One year ago today, I woke up in Namibia to the sound of church bells. I could not remember the last time I had heard such a sweet sound. It rang so clear and cheerfully above the still town of Swakopmund. Surrounding the town is the Namib desert, which means “vast place.” It is a land swept dry from south African winds, which have lost all their moisture and nutrients by the time they’ve reached Namibia’s west coast. The tan land is barren from as far east as the eye could see all the way to its boarder, where parched sand meets the Atlantic. There was a large gathering of the region’s churches meeting next to the hotel I had stayed. With little on me, I said goodbye to my friends and inclined my ears to the bell’s toll. The streets where empty, with everyone who would go to church already in one and with everyone else asleep in their beds, like tombs. And then there was me; the one who’s footsteps nearly echoed as they clopped across the stone road.
As it turned out, the gathering was not in the beautiful stone church where I heard the bells but in a large, one-story building across the street. I found my way to the simple meeting hall and took a seat. There must have been 500 people there. People of all ages, most of which where mothers, fathers and children. Aside from a few men who looked like they originated from South Africa, I was the only white person in the room. I was also the only person not wearing a suit, dress or any other form of my Sunday-best. My t-shirt probably smelled atrocious. Those sitting around me smiled anyway at the obvious stranger who had just joined them. The pastors went up one after another, giving impassioned speeches. At the end of one of the men’s speech, they would all pat each other on the back and add their warm words. Back and forth, they would speak. Time was irrelevant, but the words they declared so happily was everything. Although they were pastors of several different churches in the region, which I later found out, it was evident that each person who orated at the front of the long room shared a brotherhood with every other person present.
They spoke in a language I could not understand, but that was beside the point. Their zeal for the truth was enough to bless anyone. That’s the coolest thing about beauty; it can transcend language. That the beauty of truth is so full of human goodness that it can even surpass human understanding, like a hearty laugh breathes health into the body. The truth does not require words to be felt and I was touched. If time can be a place, then this was a moment imbued with God’s peace, as Chris Tomlin sings, “there is a place where sin and shame are powerless.” It is a place where humans let the light of Christ shine in and through them, like the sound of music filling the city from a hollow church. Here, in the midst of complete strangers, I was treated like a brother and a son.
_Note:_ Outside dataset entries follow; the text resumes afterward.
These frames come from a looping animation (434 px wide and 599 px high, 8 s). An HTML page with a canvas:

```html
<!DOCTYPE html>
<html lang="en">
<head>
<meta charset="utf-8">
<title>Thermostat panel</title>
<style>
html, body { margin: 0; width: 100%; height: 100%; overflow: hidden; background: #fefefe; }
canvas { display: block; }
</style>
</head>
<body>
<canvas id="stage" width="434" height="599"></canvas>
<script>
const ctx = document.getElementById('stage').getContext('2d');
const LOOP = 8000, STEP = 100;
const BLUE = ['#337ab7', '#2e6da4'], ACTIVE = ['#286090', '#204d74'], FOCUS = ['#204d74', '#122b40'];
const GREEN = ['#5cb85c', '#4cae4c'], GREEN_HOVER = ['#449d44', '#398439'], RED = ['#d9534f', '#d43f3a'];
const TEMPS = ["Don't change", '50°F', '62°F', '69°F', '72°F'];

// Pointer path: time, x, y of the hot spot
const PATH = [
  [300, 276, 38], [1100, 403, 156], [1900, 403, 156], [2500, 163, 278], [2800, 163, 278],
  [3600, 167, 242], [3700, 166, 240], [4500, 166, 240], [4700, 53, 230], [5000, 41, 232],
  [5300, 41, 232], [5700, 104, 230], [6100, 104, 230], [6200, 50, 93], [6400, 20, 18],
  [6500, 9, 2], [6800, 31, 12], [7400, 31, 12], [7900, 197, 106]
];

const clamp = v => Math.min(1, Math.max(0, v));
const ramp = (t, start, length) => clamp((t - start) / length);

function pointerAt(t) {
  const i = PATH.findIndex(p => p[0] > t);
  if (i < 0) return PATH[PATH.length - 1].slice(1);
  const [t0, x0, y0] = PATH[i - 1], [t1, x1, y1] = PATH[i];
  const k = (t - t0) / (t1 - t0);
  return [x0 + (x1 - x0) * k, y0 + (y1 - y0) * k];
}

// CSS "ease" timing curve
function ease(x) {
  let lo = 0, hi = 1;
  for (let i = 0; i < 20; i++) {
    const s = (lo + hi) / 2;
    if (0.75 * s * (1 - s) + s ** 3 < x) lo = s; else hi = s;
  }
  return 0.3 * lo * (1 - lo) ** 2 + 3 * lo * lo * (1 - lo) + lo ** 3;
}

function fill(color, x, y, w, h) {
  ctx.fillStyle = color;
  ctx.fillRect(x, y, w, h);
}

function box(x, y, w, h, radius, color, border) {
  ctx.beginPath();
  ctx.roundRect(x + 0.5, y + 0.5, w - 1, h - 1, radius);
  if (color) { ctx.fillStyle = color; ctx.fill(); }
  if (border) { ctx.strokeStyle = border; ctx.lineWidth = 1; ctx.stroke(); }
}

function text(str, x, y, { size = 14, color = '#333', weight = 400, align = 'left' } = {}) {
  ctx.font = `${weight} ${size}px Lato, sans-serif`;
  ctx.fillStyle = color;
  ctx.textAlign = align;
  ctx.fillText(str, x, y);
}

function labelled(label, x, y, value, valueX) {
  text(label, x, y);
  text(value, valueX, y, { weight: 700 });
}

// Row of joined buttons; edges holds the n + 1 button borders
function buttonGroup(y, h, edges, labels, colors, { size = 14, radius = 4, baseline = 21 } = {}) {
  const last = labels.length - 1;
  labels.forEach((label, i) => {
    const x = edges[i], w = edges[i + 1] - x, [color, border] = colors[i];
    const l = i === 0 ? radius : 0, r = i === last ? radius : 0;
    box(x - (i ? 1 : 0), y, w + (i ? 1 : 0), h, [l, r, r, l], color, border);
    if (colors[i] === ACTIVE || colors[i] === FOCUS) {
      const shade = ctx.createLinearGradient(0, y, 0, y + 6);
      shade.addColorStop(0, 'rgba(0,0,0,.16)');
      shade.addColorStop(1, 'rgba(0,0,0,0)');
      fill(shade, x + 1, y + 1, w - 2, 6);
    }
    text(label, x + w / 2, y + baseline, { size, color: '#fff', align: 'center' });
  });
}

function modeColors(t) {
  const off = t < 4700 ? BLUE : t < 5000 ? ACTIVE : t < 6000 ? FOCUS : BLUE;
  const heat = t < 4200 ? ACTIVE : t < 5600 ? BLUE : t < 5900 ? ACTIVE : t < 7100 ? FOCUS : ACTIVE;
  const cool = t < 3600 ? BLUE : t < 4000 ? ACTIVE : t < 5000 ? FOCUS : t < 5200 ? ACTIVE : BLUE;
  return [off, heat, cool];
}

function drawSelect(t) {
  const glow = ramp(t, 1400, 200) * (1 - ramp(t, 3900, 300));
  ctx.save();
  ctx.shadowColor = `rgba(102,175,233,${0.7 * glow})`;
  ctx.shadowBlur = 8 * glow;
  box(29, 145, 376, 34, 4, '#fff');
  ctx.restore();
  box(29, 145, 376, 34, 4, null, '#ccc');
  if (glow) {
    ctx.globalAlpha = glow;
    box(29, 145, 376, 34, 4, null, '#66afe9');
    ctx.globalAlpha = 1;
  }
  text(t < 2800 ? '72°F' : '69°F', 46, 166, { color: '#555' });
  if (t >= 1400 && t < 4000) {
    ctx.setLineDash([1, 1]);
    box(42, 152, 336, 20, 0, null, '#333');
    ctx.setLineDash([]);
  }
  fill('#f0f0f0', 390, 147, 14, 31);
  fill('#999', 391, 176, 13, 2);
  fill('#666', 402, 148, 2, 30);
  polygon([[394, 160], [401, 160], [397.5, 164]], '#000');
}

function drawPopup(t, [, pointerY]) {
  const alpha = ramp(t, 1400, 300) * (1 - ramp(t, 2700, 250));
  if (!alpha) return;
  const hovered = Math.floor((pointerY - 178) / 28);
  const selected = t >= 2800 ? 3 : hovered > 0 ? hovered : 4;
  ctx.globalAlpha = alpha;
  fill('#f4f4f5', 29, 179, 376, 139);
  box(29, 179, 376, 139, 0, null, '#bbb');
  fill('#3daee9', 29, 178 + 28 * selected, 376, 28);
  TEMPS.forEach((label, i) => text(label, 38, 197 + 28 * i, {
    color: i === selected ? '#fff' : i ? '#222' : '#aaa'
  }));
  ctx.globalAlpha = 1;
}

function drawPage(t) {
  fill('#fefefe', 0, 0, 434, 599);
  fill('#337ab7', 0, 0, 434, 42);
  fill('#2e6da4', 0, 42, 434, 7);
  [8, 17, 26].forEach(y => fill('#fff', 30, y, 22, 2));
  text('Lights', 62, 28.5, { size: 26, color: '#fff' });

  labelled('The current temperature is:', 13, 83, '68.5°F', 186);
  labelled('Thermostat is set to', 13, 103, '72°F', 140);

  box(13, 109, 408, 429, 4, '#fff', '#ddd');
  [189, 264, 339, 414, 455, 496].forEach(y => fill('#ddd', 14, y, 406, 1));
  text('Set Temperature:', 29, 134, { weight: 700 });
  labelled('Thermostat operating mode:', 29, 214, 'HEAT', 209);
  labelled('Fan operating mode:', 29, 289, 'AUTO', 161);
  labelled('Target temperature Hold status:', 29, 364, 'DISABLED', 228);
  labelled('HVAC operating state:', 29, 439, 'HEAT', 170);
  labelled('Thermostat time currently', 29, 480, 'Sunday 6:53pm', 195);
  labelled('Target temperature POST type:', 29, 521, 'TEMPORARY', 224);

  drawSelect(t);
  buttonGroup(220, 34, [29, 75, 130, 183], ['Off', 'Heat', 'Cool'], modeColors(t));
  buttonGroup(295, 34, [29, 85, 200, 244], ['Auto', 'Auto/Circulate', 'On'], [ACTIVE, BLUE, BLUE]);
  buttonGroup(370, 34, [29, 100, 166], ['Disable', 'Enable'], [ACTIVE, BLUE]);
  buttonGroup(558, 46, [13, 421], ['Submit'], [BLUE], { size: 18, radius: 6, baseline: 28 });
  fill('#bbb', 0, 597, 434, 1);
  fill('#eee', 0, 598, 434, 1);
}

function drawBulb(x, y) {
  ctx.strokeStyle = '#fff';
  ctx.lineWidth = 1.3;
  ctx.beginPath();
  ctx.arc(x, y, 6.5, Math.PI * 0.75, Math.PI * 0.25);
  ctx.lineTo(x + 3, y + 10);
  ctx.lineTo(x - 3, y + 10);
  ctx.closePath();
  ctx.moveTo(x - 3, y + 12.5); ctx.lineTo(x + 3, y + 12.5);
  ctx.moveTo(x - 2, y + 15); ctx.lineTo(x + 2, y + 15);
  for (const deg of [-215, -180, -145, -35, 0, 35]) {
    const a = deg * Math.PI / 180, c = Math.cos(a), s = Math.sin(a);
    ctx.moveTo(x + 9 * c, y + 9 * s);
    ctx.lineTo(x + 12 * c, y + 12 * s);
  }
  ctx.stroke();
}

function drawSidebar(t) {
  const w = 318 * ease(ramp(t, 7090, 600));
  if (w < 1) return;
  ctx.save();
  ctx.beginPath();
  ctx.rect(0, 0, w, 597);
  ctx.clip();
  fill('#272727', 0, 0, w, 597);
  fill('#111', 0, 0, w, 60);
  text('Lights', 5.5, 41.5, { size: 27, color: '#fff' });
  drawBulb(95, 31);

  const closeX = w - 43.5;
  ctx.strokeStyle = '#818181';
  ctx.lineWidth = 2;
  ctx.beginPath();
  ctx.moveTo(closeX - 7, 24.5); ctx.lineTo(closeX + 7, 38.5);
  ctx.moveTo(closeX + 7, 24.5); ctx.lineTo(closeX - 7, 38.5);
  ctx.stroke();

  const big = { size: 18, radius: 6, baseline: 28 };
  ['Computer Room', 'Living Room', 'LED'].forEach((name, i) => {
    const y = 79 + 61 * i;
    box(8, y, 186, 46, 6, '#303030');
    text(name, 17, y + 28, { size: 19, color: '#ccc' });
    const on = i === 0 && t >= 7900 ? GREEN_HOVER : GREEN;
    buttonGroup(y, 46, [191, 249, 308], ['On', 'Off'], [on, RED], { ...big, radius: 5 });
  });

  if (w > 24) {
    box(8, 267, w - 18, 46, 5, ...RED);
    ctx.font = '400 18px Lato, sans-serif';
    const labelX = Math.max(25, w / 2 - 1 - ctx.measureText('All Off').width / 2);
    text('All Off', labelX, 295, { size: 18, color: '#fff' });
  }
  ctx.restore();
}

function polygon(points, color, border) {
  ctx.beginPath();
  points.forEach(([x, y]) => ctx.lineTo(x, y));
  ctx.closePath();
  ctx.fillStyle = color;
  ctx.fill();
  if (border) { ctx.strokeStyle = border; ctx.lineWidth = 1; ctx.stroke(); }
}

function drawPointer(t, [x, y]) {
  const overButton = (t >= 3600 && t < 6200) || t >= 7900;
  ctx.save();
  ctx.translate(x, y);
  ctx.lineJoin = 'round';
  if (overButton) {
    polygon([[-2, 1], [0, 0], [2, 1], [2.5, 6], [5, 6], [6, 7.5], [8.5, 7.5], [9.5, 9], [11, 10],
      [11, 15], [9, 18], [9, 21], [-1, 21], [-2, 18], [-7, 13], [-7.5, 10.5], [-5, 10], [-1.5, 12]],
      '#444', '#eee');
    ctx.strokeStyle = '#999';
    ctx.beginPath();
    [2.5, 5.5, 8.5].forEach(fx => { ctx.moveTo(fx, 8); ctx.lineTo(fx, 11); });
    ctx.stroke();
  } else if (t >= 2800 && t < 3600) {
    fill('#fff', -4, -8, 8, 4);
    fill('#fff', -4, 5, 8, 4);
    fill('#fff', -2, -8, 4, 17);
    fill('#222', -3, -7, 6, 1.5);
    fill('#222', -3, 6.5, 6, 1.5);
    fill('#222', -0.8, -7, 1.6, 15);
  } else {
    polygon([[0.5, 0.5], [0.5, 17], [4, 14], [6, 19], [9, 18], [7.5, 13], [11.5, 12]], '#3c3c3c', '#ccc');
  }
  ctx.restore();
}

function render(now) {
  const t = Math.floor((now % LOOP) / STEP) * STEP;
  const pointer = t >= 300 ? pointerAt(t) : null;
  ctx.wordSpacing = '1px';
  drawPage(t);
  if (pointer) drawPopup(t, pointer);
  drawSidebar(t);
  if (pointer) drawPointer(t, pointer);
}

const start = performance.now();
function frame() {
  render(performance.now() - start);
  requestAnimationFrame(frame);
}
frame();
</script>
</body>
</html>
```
After the service, which must have lasted 3 hours, we shared a meal of salad, beans, meat, rice and a soda. I cracked open my orange soda and jokingly tapped the soda of the man sitting next to me. “Cheers!” He cracked a cynical laugh and spoke to me in English. And as we ate, we reasoned through our theologies together. He was a very kind and informed man with a wife and a few energized youngsters running around. He ended up finding me a ride home to Walvis Bay where my ship was docked. His cousin picked me up with his niece snapping photos on her DSLR in the front seat. The three of us chatted until the final few miles, where I hopped out at the fork in the road. I thanked them again and began to walk along the desert road towards the harbor. I was in the midst of embracing the solitude of my 15 minute walk back when a van pulled over. Some friends from the ship flung the door open and took me the rest of the way.
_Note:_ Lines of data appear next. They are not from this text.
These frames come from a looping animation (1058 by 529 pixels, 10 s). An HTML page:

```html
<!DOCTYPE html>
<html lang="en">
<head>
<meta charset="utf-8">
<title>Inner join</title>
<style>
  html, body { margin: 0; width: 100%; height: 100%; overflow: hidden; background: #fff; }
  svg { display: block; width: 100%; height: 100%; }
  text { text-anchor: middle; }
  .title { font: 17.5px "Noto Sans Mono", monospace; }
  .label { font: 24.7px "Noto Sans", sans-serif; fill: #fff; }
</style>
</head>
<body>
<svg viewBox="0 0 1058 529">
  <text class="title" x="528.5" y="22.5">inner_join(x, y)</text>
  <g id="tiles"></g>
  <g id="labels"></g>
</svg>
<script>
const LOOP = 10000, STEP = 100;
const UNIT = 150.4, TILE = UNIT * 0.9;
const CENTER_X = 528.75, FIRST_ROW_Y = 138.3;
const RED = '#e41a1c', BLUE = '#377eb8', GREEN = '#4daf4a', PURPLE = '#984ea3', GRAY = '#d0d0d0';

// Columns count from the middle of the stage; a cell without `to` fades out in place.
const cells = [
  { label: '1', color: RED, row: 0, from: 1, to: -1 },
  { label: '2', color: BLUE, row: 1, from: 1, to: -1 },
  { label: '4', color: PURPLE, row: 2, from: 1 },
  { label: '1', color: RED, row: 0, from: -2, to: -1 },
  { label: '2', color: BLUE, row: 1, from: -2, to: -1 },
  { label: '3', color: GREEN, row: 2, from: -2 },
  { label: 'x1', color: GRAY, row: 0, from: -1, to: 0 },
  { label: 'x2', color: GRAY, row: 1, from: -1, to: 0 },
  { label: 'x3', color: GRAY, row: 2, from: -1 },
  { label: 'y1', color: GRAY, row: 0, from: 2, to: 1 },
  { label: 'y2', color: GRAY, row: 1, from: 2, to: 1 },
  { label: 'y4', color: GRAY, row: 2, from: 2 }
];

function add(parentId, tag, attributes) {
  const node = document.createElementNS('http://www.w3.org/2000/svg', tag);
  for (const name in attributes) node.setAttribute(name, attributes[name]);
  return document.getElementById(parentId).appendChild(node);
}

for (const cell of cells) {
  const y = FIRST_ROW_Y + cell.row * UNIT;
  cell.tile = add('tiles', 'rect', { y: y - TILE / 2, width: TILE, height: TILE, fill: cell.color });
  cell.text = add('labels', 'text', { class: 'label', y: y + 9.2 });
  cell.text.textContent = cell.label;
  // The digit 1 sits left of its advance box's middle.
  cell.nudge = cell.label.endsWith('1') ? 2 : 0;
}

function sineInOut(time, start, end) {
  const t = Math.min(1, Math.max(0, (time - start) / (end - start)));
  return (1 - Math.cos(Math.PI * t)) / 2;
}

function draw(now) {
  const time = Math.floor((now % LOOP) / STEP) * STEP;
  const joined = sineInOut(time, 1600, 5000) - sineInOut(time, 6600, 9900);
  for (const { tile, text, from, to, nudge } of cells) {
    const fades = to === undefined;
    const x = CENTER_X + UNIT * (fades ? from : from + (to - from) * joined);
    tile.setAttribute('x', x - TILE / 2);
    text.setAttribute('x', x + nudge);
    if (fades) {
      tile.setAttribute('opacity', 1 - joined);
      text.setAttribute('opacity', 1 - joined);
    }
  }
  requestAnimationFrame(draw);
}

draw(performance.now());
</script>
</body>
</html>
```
And so I was carried by the grace of strangers and companions throughout the day till I was safely brought home. Easter is a holiday like none other. As the only Christian holiday that has resisted western commercialism, something rings true about what it stands for. Perhaps it is because the greater a truth, the harder it becomes for money to possess it. Whether people believe in the resurrection or not, they cannot deny the significance of the passion displayed in Christ’s story. For it is by his life that we, too, can live stories of passion, beauty and grace. How ironic it is for powers to monopolize the remembrance of the greatest and most free gift given to us; Christ’s body mangled and broken. Which was poured out so that we wouldn’t need anything more, but that whoever so chooses to rest in his presence—the time and place where the bonds of death were and forever are undone—may never be lacking again. To be transported by his grace safely home, to be filled and to be called “daughter” or “son.” As I write these words, my eyes are filling with tears. I was filled with food and soda offered to me by strangers. I was transported home by generosity I did not deserve.
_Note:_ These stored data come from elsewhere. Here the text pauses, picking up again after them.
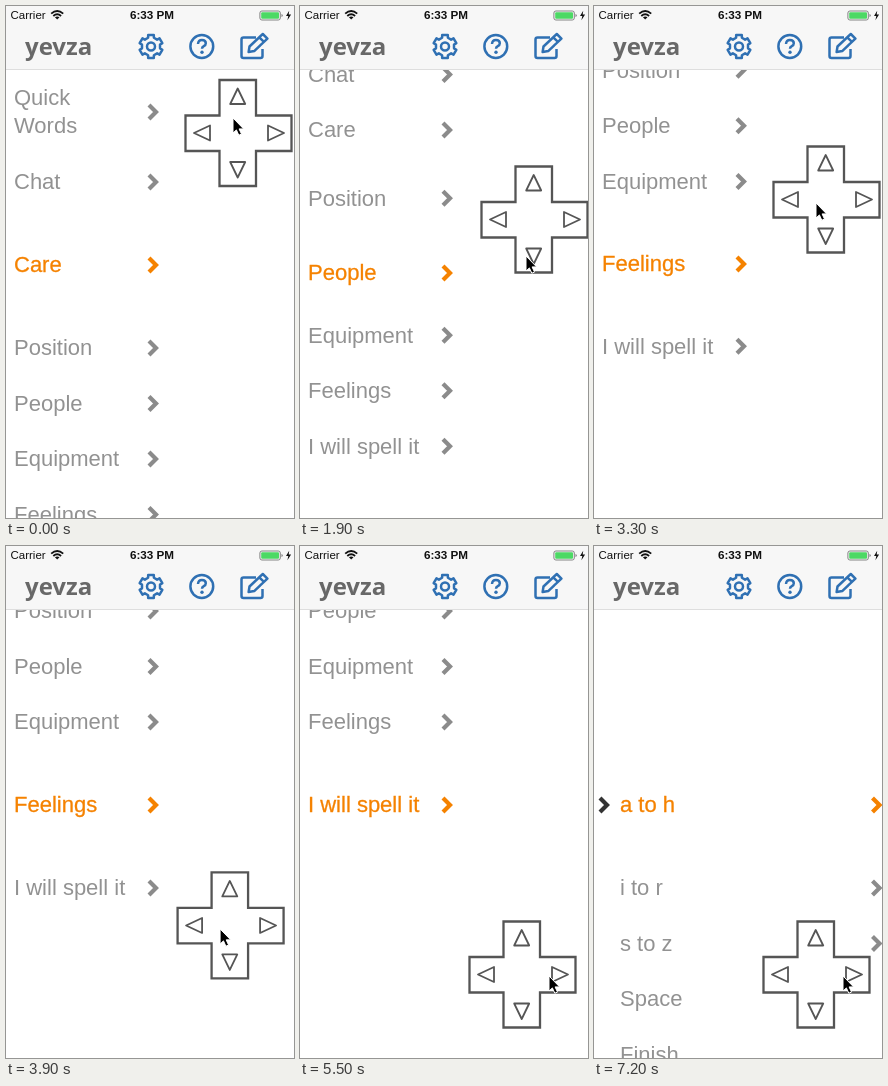
Animation of 288x512 px, one loop 7.3 s. Source, as an HTML page:

```html
<!DOCTYPE html>
<html lang="en">
<head>
<meta charset="utf-8">
<title>Menu with direction pad</title>
<style>
  html, body { margin: 0; width: 100%; height: 100%; overflow: hidden; background: #fff; }
  svg { display: block; width: 100%; height: 100%; font-family: "Liberation Sans", Arial, sans-serif; }
  .row { font-size: 22px; fill: #929292; }
  .chevron { fill: none; stroke: #8b8b8b; stroke-width: 4.2; }
  .active { fill: #f58200; }
  .active text { stroke: #f58200; stroke-width: .3; }
  .active .chevron { stroke: #f58200; }
  .opened .chevron { stroke: #333; }
  .icon { fill: none; stroke: #2f70b3; stroke-width: 2.5; stroke-linejoin: round; }
</style>
</head>
<body>
<svg viewBox="0 0 288 512">
  <rect width="288" height="512" fill="#fff"/>
  <g id="menu"></g>
  <g id="submenu"></g>

  <g id="header">
    <rect width="288" height="63" fill="#f7f7f7"/>
    <path d="M0 63.5H288" stroke="#dedede"/>
    <text x="4.5" y="13" font-size="11.5" fill="#111">Carrier</text>
    <g fill="none" stroke="#111" stroke-width="1.9">
      <path d="M45.2 7.6Q51.2 2.4 57.2 7.6M47.3 9.9Q51.2 6.6 55.1 9.9"/>
      <path d="M51.2 13.6L48.9 11.2Q51.2 9.6 53.5 11.2Z" fill="#111" stroke="none"/>
    </g>
    <text x="146" y="13" font-size="11.7" font-weight="bold" text-anchor="middle" fill="#111">6:33 PM</text>
    <rect x="253.9" y="5" width="20.4" height="9" rx="2" fill="none" stroke="#777" stroke-width=".9"/>
    <rect x="255.2" y="6.2" width="17.8" height="6.6" rx="1" fill="#4cd964"/>
    <path d="M275.5 8v3q1.2-.4 1.2-1.5t-1.2-1.5z" fill="#777"/>
    <path d="M283.2 4.8l-3.2 5.2h2.3l-.9 4.2 3.7-5.6h-2.4z" fill="#111"/>
    <text x="19" y="49" font-family="'Open Sans', 'Noto Sans', sans-serif" font-size="24" font-weight="bold" fill="#686868">yevza</text>
    <g class="icon">
      <path id="gear"/>
      <circle cx="145" cy="40.5" r="4"/>
      <circle cx="195.8" cy="40.5" r="11.4"/>
      <path d="M192 38q.3-4 3.9-4 3.9 0 3.9 3.3 0 1.9-2 2.9-1.8.9-1.8 2.6"/>
      <circle cx="196" cy="46.3" r="1.7" fill="#2f70b3" stroke="none"/>
      <path d="M250 31.5H237.5q-2 0-2 2V50q0 2 2 2H254.5q2 0 2-2V43"/>
      <path d="M243.5 40.5L256.8 28l4.6 4.6L248.2 45.1l-5.6 1zM253.3 31.3l4.6 4.6"/>
    </g>
  </g>

  <g id="pad" fill="#fff" stroke="#555" stroke-linejoin="round">
    <path stroke-width="2.3" stroke-linejoin="miter" d="M-19-53H17.5V-17.5H53V18H17.5V53H-19V18H-53V-17.5H-19Z"/>
    <path fill="none" stroke-width="1.8" d="M-.8-44.5l7.5 15.5h-15zM-.8 44.5l7.5-15.5h-15zM-44.5 0l16-7.5v15zM45.5 0l-16-7.5v15z"/>
  </g>
  <path id="cursor" d="M0 0V15L3.4 11.9 5.8 17.2 8.5 16.1 6.1 10.9H10.6Z" fill="#000" stroke="#fff"/>
</svg>

<script>
const LOOP = 7300, STEP = 100;
const ROW = 55.5, GAP = 27.5, FOCUS_Y = 259;
const SLIDE = 137, SCROLL_TIME = 500, OPEN_AT = 6000;
const FIRST = 2;
const downTaps = [1380, 1740, 2120, 2850, 4600];

// The pointer glides between spots; the pad follows it while it drags.
const gestures = [
  { at: 100, time: 700, dx: 2, dy: 86.5, drag: true },
  { at: 800, time: 400, dx: -3, dy: 51.5 },
  { at: 2850, time: 350, dx: -2, dy: -33 },
  { at: 3200, time: 100, dx: -2, dy: -20, drag: true },
  { at: 3300, time: 850, dx: -10, dy: 235, drag: true },
  { at: 4200, time: 250, dx: 3, dy: 11 },
  { at: 4850, time: 450, dx: 34, dy: -13 }
];

const $ = id => document.getElementById(id);
const progress = (t, start, length) => Math.min(1, Math.max(0, (t - start) / length));
const smooth = p => p * p * (3 - 2 * p);
const backOut = p => 1 + 2.70158 * (p - 1) ** 3 + 1.70158 * (p - 1) ** 2;

function follow(x, y, moves, t) {
  for (const { at, time, dx, dy } of moves) {
    const p = smooth(progress(t, at, time));
    x += dx * p;
    y += dy * p;
  }
  return [x, y];
}

function place(node, x, y) {
  node.setAttribute("transform", `translate(${x} ${y})`);
}

function add(parent, tag, attrs, text = "") {
  const node = document.createElementNS("http://www.w3.org/2000/svg", tag);
  for (const key in attrs) node.setAttribute(key, attrs[key]);
  node.textContent = text;
  return parent.appendChild(node);
}

function addRow(parent, label, textX, chevronX) {
  const row = add(parent, "g", { class: "row" });
  const lines = label.split("\n");
  lines.forEach((line, i) =>
    add(row, "text", { x: textX, y: 7.3 + 28 * (i - (lines.length - 1) / 2) }, line));
  if (chevronX) add(row, "path", { class: "chevron", d: `M${chevronX - 4} -7l7 7-7 7` });
  return row;
}

const rows = ["Quick\nWords", "Chat", "Care", "Position", "People", "Equipment", "Feelings", "I will spell it"]
  .map(label => addRow($("menu"), label, 8, 147));
const baseY = rows.map((_, i) => i ? i * ROW : -14.5);

["a to h", "i to r", "s to z", "Space", "Finish"].forEach((label, i) => {
  const row = addRow($("submenu"), label, 26, i < 3 ? 282.5 : 0);
  if (!i) row.classList.add("active");
  place(row, 0, FOCUS_Y + i * ROW + (i ? GAP : 0));
});

function gearPath(cx, cy, teeth) {
  const corners = Array.from({ length: teeth * 4 }, (_, i) => {
    const side = i % 4;
    const outer = side === 1 || side === 2;
    const turn = (side < 2 ? -1 : 1) * (outer ? .24 : .32);
    const angle = Math.PI * (2 * Math.floor(i / 4) / teeth - .5) + turn;
    const r = outer ? 11.8 : 9.2;
    return `${cx + r * Math.cos(angle)} ${cy + r * Math.sin(angle)}`;
  });
  return `M${corners.join("L")}Z`;
}
$("gear").setAttribute("d", gearPath(145, 40.5, 6));

function drawMenu(t) {
  const moves = downTaps.map(start => progress(t, start, SCROLL_TIME));
  const focus = FIRST + downTaps.filter(start => t >= start).length;
  const scroll = baseY[FIRST] + GAP - FOCUS_Y + ROW * moves.reduce((sum, p) => sum + backOut(p), 0);
  const opened = t >= OPEN_AT;
  const fade = 1 - progress(t, OPEN_AT, 300);
  let extra = 0;
  rows.forEach((row, i) => {
    const arriving = i < FIRST ? 0 : smooth(moves[i - FIRST - 1] ?? 1);
    const leaving = (1 - (moves[i - FIRST] ?? 0)) ** 2;
    const margin = GAP * arriving * leaving;
    place(row, 0, baseY[i] + extra + margin - scroll);
    extra += 2 * margin;
    row.classList.toggle("active", i === focus && !opened);
    row.classList.toggle("opened", i === focus && opened);
    row.setAttribute("opacity", i === focus ? 1 : fade);
  });
}

function draw(t) {
  drawMenu(t);
  const slide = SLIDE * smooth(progress(t, 6300, 800));
  place($("menu"), -slide, 0);
  place($("submenu"), SLIDE - slide, 0);
  $("submenu").setAttribute("opacity", progress(t, OPEN_AT, 300));
  place($("pad"), ...follow(232.5, 127, gestures.filter(g => g.drag), t));
  place($("cursor"), ...follow(227, 112, gestures, t));
}

const begin = performance.now();
function tick() {
  const t = (performance.now() - begin) % LOOP;
  draw(Math.floor(t / STEP) * STEP);
  requestAnimationFrame(tick);
}
tick();
</script>
</body>
</html>
```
I was filled with the goodness of believers of another language, land and culture, and all the while I was blessed by dwelling in the metaphysical space of God’s blessing. It is a place which can be accessed at anytime, for for all of time, Christ has made a way for our blessing to be secured. It is a blessing God gives freely to anyone, anyplace at anytime through vehicle of the incarnate God, who overrides the coils of sin, so that empty and broken people like us may be restored. By the transcendence of Beauty our human incapacity (whether it be language, desire or material) is no longer an obstacle. The road has been laid. The tomb has been emptied and the Christ lives. So that hollow churches may sound with beauty. So that parched lands may be quenched. And so that our hearts will be full when we, too, share in the infinite blessing God poured out to us through Jesus when he said, “This is my beloved Son, with whom I am well pleased” (Matthew 3:17, ESV).